After synthesis of ISE, you can see the critical path from the report.
Hi, Suppose timing constraints are not met in the design,What are the other options? (either in synthesis or physical domain)
It doesn't matter what kind of synthesis tool used. Since almost if not all synthesis tools support timing constraints in SDC(Synopsys Design Constraint) format. So you can still use these 2 books as a good reference. ------------------------------------------------------------------ By thw way, lots of concepts of (...)
See KEEP in the constraints Guide. For example: module top (in, out); input in; wire chain; // synthesis attribute KEEP chain TRUE output out; assign {out,chain} = {chain,~chain,~in}; endmodule
Hi anajali, so ur post synthesis simulations failed. but again, whether the behavior simulations were working correct?
timing constraints is very important for synthesis. you can refere to those books of "timing" for detail.
Gate-level simulation can help to identify those timing exceptions, such as 1) false_path(s) ex. cross clock domains 2) multi-cycle path(s) ex. re-timing by synthesis tool Due to these timing exceptions maybe not correctly described in the timing constraints for STA.
For 2nd question: SDC should be used for synthesis. So if you just report the power after the logic/power optimization, then SDC file is necessary. Because the synthesized netlist may have large difference from the one w/o timing constraints. If the constraints are so loose, then maybe the netlist does not have much difference in (...)
Hello Freinds, Here i have a new doubt, as i am not well experienced at synthesis level. Here while giving constrains to a design at synthesis level, such as clock freq, input delay, output delay, flip-flop delay's etc, For clock freq it is well known according to the protocol frequency is the constrain, but what about the other delays s
Apply all constraints on the core and synthesize it without IO pads. After synthesis insert IO pads into the netlist using scripts or manually. But if u r inserting PADs into RTL before synthesis, then put a dont touch on all IO pads, and do synthesis. better to follow bottom-up compile stratagy to acheive better (...)

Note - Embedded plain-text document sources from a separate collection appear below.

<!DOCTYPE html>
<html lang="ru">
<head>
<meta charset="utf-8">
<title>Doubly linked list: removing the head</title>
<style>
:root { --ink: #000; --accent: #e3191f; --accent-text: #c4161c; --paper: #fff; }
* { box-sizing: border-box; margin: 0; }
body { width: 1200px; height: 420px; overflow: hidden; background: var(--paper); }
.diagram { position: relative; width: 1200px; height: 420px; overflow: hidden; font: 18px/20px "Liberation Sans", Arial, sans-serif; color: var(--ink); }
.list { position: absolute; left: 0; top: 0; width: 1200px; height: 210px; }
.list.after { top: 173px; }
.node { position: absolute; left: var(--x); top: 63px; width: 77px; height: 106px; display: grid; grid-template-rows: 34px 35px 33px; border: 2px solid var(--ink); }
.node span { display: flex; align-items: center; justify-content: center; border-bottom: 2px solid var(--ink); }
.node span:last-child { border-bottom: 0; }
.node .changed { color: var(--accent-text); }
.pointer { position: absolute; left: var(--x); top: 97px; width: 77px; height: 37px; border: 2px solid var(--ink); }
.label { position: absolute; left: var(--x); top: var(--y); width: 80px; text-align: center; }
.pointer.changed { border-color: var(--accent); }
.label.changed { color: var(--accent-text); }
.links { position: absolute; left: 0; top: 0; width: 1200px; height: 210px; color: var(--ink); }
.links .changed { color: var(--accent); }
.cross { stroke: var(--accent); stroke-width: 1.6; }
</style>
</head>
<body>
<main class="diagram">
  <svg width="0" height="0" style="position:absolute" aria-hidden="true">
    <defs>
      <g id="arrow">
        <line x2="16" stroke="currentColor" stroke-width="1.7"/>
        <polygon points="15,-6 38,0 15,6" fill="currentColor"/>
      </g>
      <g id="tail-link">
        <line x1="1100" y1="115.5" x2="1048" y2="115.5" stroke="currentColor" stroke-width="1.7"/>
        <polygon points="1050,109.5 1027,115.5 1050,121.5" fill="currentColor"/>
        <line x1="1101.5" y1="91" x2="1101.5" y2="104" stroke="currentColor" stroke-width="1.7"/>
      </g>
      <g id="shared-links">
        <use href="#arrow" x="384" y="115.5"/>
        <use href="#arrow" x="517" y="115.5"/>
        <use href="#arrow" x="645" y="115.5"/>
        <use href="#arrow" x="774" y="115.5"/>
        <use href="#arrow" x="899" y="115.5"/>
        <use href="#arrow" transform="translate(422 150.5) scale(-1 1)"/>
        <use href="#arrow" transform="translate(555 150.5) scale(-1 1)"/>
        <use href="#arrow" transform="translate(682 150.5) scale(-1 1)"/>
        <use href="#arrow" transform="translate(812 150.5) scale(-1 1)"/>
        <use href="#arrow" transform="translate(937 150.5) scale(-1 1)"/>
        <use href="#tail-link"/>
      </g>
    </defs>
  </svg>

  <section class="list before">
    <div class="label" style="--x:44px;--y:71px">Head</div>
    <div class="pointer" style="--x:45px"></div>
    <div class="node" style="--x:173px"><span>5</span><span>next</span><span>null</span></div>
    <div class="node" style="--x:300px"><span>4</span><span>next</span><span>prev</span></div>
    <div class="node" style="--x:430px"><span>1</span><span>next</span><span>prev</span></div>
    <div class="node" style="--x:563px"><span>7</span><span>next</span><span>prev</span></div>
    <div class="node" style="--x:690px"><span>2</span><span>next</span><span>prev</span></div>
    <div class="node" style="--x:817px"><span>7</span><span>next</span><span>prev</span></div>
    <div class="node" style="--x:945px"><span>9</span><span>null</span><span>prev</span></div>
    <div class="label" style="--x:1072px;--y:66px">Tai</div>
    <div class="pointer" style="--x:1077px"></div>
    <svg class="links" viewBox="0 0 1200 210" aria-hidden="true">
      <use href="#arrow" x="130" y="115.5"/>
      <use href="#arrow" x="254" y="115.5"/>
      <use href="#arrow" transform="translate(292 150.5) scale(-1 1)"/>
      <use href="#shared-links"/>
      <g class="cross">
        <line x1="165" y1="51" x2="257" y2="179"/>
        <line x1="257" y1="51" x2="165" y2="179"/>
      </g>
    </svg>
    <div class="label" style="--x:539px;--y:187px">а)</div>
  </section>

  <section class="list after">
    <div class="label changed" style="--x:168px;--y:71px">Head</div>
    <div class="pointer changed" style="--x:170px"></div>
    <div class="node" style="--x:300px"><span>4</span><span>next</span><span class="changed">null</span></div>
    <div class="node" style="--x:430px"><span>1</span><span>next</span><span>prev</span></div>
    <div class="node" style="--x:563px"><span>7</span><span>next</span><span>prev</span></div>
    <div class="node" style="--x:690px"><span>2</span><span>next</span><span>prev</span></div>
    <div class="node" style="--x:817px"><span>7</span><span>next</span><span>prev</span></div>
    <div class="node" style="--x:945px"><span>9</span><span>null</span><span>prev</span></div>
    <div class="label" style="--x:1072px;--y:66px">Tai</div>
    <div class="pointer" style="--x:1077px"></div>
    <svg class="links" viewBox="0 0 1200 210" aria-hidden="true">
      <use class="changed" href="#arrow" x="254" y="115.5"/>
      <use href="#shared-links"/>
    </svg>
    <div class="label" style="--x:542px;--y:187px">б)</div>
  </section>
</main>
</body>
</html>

i wud like to stick on with Sparc's suggestion. Re-synthesising will b performed, when u feel ur synthesis were initially not giving good results. at this pt, u might have to put a tighter constraints and change the options available with synthesis tools
WHen synthesising , design maybe 10% overconstrained. you say it is far away. I think , you'd better re-synthesis it to meet your time constraints.
Search the Xilinx constraints Guide for RAM_STYLE DISTRIBUTED. Here's a Verilog example: reg myram ; // synthesis attribute RAM_STYLE myram "DISTRIBUTED"; Good luck!
pls check the discussion - " How to write a script for synthesis" In that i have uploaded a pdf ... dctut.pdf download that is enough for starters .. it also will tell u about common constraints in synthesis
It seems your design doesn't met the setup/hold requirements for related parts. Try another constraints set for synthesis or insert some buffers to avoid setup/hold errors.
Hi, jelydonut: Please check your skew/uncertainty from RTL to gate level synthesis script(s). You might need to find out the delay by yourself. However, the best way to solve your problem is.... checking with your front-end designers... :roll:
Hi, Shockie I think the same result means that the result timing is under your constraints, that's OK. But not means the detail circuit is the same between twice synthesis. In my design ,each time I find some difference can happen, but the function and timing is correct. we give the same constraint and then get the sam